**TRY IT**
Check every line of the data and copy the ones where "phase" appears.

INFORMATION PROVIDED Block Start

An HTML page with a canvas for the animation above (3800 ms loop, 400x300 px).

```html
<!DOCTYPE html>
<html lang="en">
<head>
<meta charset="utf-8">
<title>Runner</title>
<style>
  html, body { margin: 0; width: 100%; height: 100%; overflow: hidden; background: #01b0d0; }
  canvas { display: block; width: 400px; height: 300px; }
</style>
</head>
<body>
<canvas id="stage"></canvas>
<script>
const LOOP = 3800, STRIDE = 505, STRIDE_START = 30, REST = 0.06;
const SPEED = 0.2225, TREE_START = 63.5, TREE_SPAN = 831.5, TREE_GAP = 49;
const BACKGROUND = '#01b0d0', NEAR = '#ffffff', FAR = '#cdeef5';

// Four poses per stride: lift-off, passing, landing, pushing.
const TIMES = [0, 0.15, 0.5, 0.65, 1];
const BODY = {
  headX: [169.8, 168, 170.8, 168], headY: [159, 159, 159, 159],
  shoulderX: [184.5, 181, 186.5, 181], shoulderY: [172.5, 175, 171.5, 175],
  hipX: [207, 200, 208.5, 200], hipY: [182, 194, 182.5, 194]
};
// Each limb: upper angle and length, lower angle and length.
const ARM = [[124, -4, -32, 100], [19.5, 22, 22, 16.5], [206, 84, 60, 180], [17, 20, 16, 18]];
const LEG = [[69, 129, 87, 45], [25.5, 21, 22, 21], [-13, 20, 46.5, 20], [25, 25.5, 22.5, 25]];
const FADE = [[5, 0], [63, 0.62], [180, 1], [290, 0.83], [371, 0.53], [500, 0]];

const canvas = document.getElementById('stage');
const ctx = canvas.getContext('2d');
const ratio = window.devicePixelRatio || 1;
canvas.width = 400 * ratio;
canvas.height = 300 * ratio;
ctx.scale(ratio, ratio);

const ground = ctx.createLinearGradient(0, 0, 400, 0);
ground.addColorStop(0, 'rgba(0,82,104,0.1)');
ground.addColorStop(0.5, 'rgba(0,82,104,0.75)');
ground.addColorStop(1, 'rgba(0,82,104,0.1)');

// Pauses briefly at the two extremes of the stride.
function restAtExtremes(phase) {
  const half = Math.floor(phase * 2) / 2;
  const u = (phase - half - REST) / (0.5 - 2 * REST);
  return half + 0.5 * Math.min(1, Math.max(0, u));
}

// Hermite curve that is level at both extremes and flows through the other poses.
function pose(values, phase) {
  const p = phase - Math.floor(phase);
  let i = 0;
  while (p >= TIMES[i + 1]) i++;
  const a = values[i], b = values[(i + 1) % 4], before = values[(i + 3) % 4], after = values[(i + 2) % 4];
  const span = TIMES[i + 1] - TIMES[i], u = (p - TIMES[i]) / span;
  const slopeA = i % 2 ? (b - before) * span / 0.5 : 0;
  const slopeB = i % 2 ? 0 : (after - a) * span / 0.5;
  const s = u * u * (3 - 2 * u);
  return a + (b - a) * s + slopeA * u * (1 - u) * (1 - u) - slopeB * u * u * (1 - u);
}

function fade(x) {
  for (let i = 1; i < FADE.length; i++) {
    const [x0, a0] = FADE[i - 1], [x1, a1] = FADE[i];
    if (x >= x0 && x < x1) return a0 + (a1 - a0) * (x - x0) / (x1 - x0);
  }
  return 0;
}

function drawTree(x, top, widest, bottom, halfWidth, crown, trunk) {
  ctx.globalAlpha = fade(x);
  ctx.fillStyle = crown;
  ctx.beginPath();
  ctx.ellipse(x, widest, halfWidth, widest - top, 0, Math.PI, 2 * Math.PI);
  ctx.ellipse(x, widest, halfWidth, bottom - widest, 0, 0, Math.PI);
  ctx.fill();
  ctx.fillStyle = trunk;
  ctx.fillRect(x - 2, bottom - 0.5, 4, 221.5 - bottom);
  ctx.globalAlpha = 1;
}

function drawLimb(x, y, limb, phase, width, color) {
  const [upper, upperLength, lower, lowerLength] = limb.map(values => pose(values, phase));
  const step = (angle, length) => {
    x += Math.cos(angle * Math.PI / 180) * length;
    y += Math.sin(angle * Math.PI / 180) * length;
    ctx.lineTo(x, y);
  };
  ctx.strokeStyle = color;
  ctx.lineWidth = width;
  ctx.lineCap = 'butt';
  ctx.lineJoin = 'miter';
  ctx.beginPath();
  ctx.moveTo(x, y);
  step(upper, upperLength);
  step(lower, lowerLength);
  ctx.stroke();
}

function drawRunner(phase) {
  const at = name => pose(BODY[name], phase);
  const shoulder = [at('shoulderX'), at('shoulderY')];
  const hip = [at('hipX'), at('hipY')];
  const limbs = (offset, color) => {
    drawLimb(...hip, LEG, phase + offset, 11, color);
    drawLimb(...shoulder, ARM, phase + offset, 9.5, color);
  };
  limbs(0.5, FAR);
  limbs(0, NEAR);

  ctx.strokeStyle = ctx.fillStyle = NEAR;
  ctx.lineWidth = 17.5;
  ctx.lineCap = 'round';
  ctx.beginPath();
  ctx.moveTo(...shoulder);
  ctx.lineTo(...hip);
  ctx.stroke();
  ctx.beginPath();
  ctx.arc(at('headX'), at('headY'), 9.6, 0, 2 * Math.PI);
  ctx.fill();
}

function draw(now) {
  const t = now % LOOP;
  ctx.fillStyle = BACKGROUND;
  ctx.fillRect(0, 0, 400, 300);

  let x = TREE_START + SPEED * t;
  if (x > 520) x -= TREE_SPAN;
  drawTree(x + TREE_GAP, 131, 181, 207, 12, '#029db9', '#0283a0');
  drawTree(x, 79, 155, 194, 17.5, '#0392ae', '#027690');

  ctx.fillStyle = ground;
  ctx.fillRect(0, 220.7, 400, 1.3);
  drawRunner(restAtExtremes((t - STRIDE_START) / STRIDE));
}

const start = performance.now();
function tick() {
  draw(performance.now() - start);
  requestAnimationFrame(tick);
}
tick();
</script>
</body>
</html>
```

INFORMATION PROVIDED Block End

**YOUR RESPONSE**
function restAtExtremes(phase) {
  const half = Math.floor(phase * 2) / 2;
  const u = (phase - half - REST) / (0.5 - 2 * REST);
function pose(values, phase) {
  const p = phase - Math.floor(phase);
function drawLimb(x, y, limb, phase, width, color) {
  const [upper, upperLength, lower, lowerLength] = limb.map(values => pose(values, phase));
function drawRunner(phase) {
  const at = name => pose(BODY[name], phase);
    drawLimb(...hip, LEG, phase + offset, 11, color);
    drawLimb(...shoulder, ARM, phase + offset, 9.5, color);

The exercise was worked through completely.